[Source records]
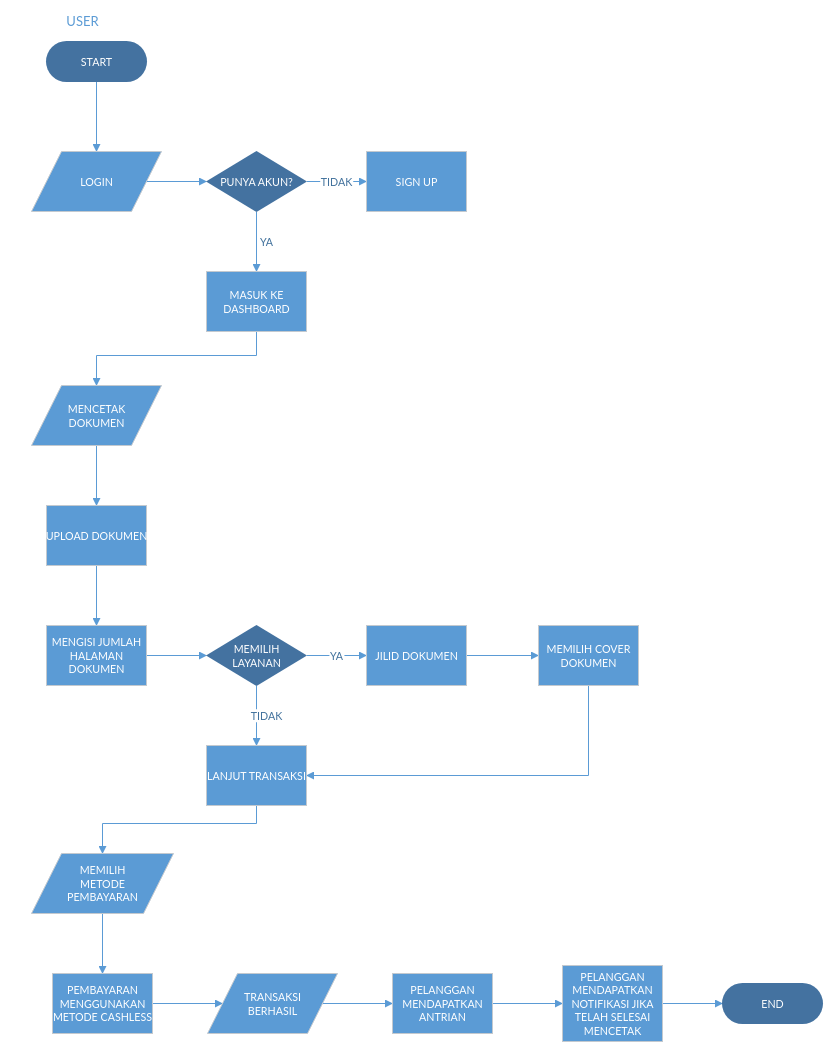
<!DOCTYPE html>
<html lang="id">
<head>
<meta charset="utf-8">
<title>Diagram alur user</title>
<style>
:root {
  --paper: #ffffff;
  --blue: #5b9bd5;
  --navy: #4472a0;
  --edge: #c3c9cf;
  --label: #41719c;
}
* { box-sizing: border-box; margin: 0; }
html, body { width: 835px; height: 1054px; overflow: hidden; background: var(--paper); }
.flowchart {
  position: relative; width: 835px; height: 1054px;
  font: 10.7px/13.5px Lato, Carlito, sans-serif;
  text-align: center; white-space: nowrap;
}
.lane-title { position: absolute; left: 46px; top: 12px; width: 73px; font-size: 13px; line-height: 18px; font-weight: 400; color: var(--blue); }
.connectors { position: absolute; left: 0; top: 0; fill: none; stroke: var(--blue); stroke-width: 1; }
.node {
  position: absolute; left: var(--x); top: var(--y); width: 101px; height: 61px;
  display: flex; align-items: center; justify-content: center; color: #fff;
}
.node span { position: relative; }
.node svg { position: absolute; left: 0; top: 0; overflow: visible; stroke: var(--edge); fill: var(--blue); }
.process { background: var(--blue); border: 1px solid var(--edge); }
.process.tall { height: 77px; }
.terminal { height: 41px; border-radius: 21px; background: var(--navy); }
.data { width: 131px; }
.data.wide { width: 143px; }
.decision svg { fill: var(--navy); stroke: none; }
.branch { position: absolute; left: var(--x); top: var(--y); transform: translate(-50%, -50%); padding: 0 1px; background: var(--paper); color: var(--label); }
</style>
</head>
<body>
<main class="flowchart">
  <svg class="connectors" width="835" height="1054" aria-hidden="true">
    <defs>
      <marker id="arrow" markerUnits="userSpaceOnUse" markerWidth="8" markerHeight="8" refX="7" refY="4" orient="auto">
        <polygon points="0,0 8,4 0,8" fill="#5b9bd5" stroke="none"/>
      </marker>
      <polygon id="diamond" points="0,30.5 50.5,0 101,30.5 50.5,61"/>
      <polygon id="slanted" points="30.5,0.5 130.5,0.5 100.5,60.5 0.5,60.5"/>
    </defs>
    <g marker-end="url(#arrow)">
      <path d="M96.5 82V151"/>
      <path d="M146 181.5H206"/>
      <path d="M307 181.5H366"/>
      <path d="M256.5 212V271"/>
      <path d="M256.5 332V355.5H96.5V385"/>
      <path d="M96.5 446V505"/>
      <path d="M96.5 566V625"/>
      <path d="M147 655.5H206"/>
      <path d="M307 655.5H366"/>
      <path d="M467 655.5H538"/>
      <path d="M256.5 686V745"/>
      <path d="M588.5 686V775.5H307"/>
      <path d="M256.5 806V823.5H102.5V853"/>
      <path d="M102.5 914V973"/>
      <path d="M153 1003.5H222"/>
      <path d="M322 1003.5H392"/>
      <path d="M493 1003.5H562"/>
      <path d="M663 1003.5H722"/>
    </g>
  </svg>

  <h1 class="lane-title">USER</h1>

  <div class="node terminal" style="--x:46px;--y:41px"><span>START</span></div>
  <div class="node data" style="--x:31px;--y:151px"><svg width="131" height="61"><use href="#slanted"/></svg><span>LOGIN</span></div>
  <div class="node decision" style="--x:206px;--y:151px"><svg width="101" height="61"><use href="#diamond"/></svg><span>PUNYA AKUN?</span></div>
  <div class="node process" style="--x:366px;--y:151px"><span>SIGN UP</span></div>
  <div class="node process" style="--x:206px;--y:271px"><span>MASUK KE<br>DASHBOARD</span></div>
  <div class="node data" style="--x:31px;--y:385px"><svg width="131" height="61"><use href="#slanted"/></svg><span>MENCETAK<br>DOKUMEN</span></div>
  <div class="node process" style="--x:46px;--y:505px"><span>UPLOAD DOKUMEN</span></div>
  <div class="node process" style="--x:46px;--y:625px"><span>MENGISI JUMLAH<br>HALAMAN<br>DOKUMEN</span></div>
  <div class="node decision" style="--x:206px;--y:625px"><svg width="101" height="61"><use href="#diamond"/></svg><span>MEMILIH<br>LAYANAN</span></div>
  <div class="node process" style="--x:366px;--y:625px"><span>JILID DOKUMEN</span></div>
  <div class="node process" style="--x:538px;--y:625px"><span>MEMILIH COVER<br>DOKUMEN</span></div>
  <div class="node process" style="--x:206px;--y:745px"><span>LANJUT TRANSAKSI</span></div>
  <div class="node data wide" style="--x:31px;--y:853px"><svg width="143" height="61"><polygon points="30.5,0.5 142.5,0.5 112.5,60.5 0.5,60.5"/></svg><span>MEMILIH<br>METODE<br>PEMBAYARAN</span></div>
  <div class="node process" style="--x:52px;--y:973px"><span>PEMBAYARAN<br>MENGGUNAKAN<br>METODE CASHLESS</span></div>
  <div class="node data" style="--x:207px;--y:973px"><svg width="131" height="61"><use href="#slanted"/></svg><span>TRANSAKSI<br>BERHASIL</span></div>
  <div class="node process" style="--x:392px;--y:973px"><span>PELANGGAN<br>MENDAPATKAN<br>ANTRIAN</span></div>
  <div class="node process tall" style="--x:562px;--y:965px"><span>PELANGGAN<br>MENDAPATKAN<br>NOTIFIKASI JIKA<br>TELAH SELESAI<br>MENCETAK</span></div>
  <div class="node terminal" style="--x:722px;--y:983px"><span>END</span></div>

  <span class="branch" style="--x:336.5px;--y:181.5px">TIDAK</span>
  <span class="branch" style="--x:266.5px;--y:241.5px">YA</span>
  <span class="branch" style="--x:336.5px;--y:655.5px">YA</span>
  <span class="branch" style="--x:266.5px;--y:715.5px">TIDAK</span>
</main>
</body>
</html>
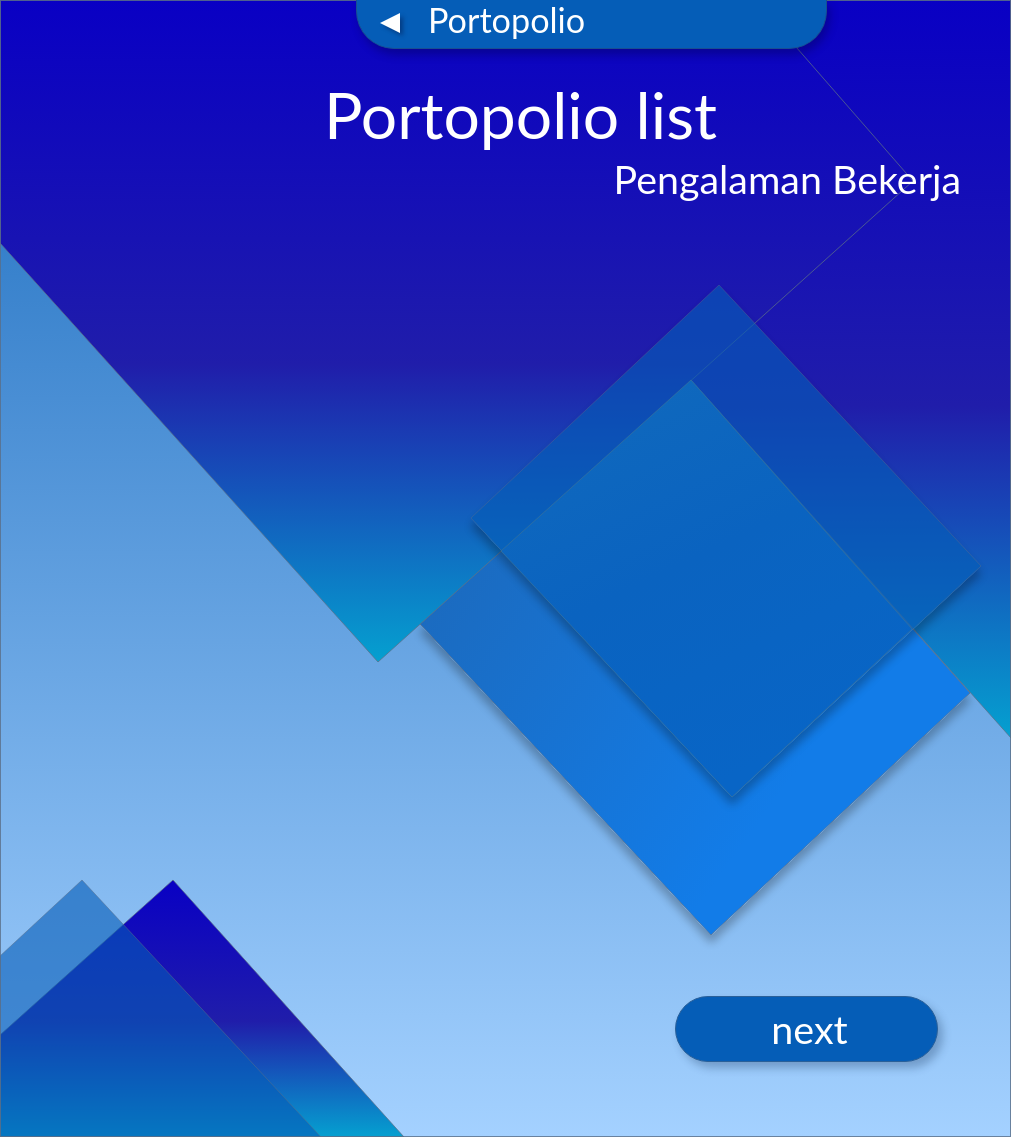
<!DOCTYPE html>
<html lang="id">
<head>
<meta charset="utf-8">
<title>Portopolio list</title>
<style>
  :root {
    --navy: #0900c4;
    --indigo: #201daa;
    --teal: #05a0d0;
    --panel: #055db7;
    --sky-top: #3680cb;
    --sky-bottom: #a4d1ff;
    --outline: #5b6f88;
    --text: #fff;
  }
  * { box-sizing: border-box; margin: 0; }
  html, body { width: 1011px; height: 1137px; overflow: hidden; }
  .page {
    position: relative;
    width: 1011px;
    height: 1137px;
    overflow: hidden;
    display: flex;
    flex-direction: column;
    font-family: Lato, "Open Sans", sans-serif;
    color: var(--text);
    background: linear-gradient(var(--sky-top) 244px, var(--sky-bottom) 1137px);
  }
  .backdrop { position: absolute; inset: 0; display: block; }
  .tab, .heading, .next { position: relative; white-space: nowrap; }
  .tab {
    display: flex;
    align-items: center;
    gap: 28px;
    width: 471px;
    height: 49px;
    margin-left: 356px;
    padding: 0 24px 9px 23px;
    border: 1px solid #174f92;
    border-top: 0;
    border-radius: 0 0 38px 38px;
    background: var(--panel);
    box-shadow: 3px 6px 9px rgba(0, 0, 40, .28);
    color: inherit;
    text-decoration: none;
    font-size: 34.2px;
    line-height: 40px;
  }
  .tab svg { display: block; margin-top: 6px; filter: drop-shadow(3px 3px 2px rgba(0, 0, 40, .35)); }
  .heading { padding: 28px 50px 0 0; }
  h1 { padding-left: 324px; font-size: 64.2px; font-weight: 400; line-height: 76px; }
  .subtitle { margin-top: 1px; text-align: right; font-size: 39.4px; line-height: 50px; }
  .next {
    display: flex;
    align-items: center;
    justify-content: center;
    width: 263px;
    height: 66px;
    margin: auto 73px 75px auto;
    padding: 0 0 2px 6px;
    border: 1px solid #2a6099;
    border-radius: 33px;
    background: var(--panel);
    box-shadow: 5px 6px 8px rgba(20, 50, 90, .3);
    color: inherit;
    text-decoration: none;
    font-size: 39.5px;
  }
</style>
</head>
<body>
<main class="page">
  <svg class="backdrop" width="1011" height="1137" viewBox="0 0 1011 1137" aria-hidden="true">
    <defs>
      <linearGradient id="deep" x1="0" y1="0" x2="0" y2="1">
        <stop offset="0" stop-color="var(--navy)"/>
        <stop offset=".55" stop-color="var(--indigo)"/>
        <stop offset="1" stop-color="var(--teal)"/>
      </linearGradient>
      <linearGradient id="bright" gradientUnits="userSpaceOnUse" x1="470" y1="550" x2="790" y2="780">
        <stop offset="0" stop-color="#1b6bc0"/>
        <stop offset="1" stop-color="#127ce8"/>
      </linearGradient>
      <linearGradient id="facet" gradientUnits="userSpaceOnUse" x1="620" y1="400" x2="790" y2="750">
        <stop offset="0" stop-color="#0f68bd"/>
        <stop offset=".45" stop-color="#0a63c0"/>
        <stop offset="1" stop-color="#0865c6"/>
      </linearGradient>
      <filter id="soft-shadow" x="-10%" y="-10%" width="120%" height="120%" color-interpolation-filters="sRGB">
        <feComponentTransfer in="SourceAlpha" result="solid">
          <feFuncA type="linear" slope="4"/>
        </feComponentTransfer>
        <feGaussianBlur in="solid" stdDeviation="4.5"/>
        <feOffset dx="0" dy="8"/>
        <feComponentTransfer>
          <feFuncA type="linear" slope=".25"/>
        </feComponentTransfer>
        <feComposite in2="solid" operator="out" result="shadow"/>
        <feMerge>
          <feMergeNode in="shadow"/>
          <feMergeNode in="SourceGraphic"/>
        </feMerge>
      </filter>
    </defs>

    <g stroke="var(--outline)" stroke-width="1" stroke-opacity=".75">
      <polygon id="lower-diamond" points="420,624 691,380 970,693 711,935" fill="url(#bright)" filter="url(#soft-shadow)"/>
      <polygon id="right-slope" points="691,380 1011,738 1011,0 691,0" fill="url(#deep)"/>
      <polygon id="left-slope" points="0,0 0,243 378,662 913,181 755,0" fill="url(#deep)"/>
      <polygon id="upper-diamond" points="719,285 981,566 732,797 471,518" fill="var(--panel)" fill-opacity=".64" stroke-opacity=".4" filter="url(#soft-shadow)"/>
      <polygon id="diamond-overlap" points="691,380 912,629 732,797 501,551" fill="url(#facet)" stroke="#3f7596" stroke-opacity=".55"/>
      <polygon id="dark-peak" points="173,880 404,1137 0,1137 0,1035" fill="url(#deep)"/>
      <polygon id="pale-peak" points="82,880 321,1137 0,1137 0,956" fill="var(--panel)" fill-opacity=".6" stroke-opacity=".5"/>
    </g>
    <rect x=".5" y=".5" width="1010" height="1136" fill="none" stroke="var(--outline)" stroke-opacity=".8"/>
  </svg>

  <a class="tab" href="#">
    <svg width="20" height="20" viewBox="0 0 20 20" aria-hidden="true"><polygon points="0,10 20,0 20,20" fill="#fff"/></svg>
    <span>Portopolio</span>
  </a>

  <header class="heading">
    <h1>Portopolio list</h1>
    <p class="subtitle">Pengalaman Bekerja</p>
  </header>

  <a class="next" href="#">next</a>
</main>
</body>
</html>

-- Try it --
Looking at the entries above, work out how many lines include the word "solid" and reply with that number alone.

-- Reply --
6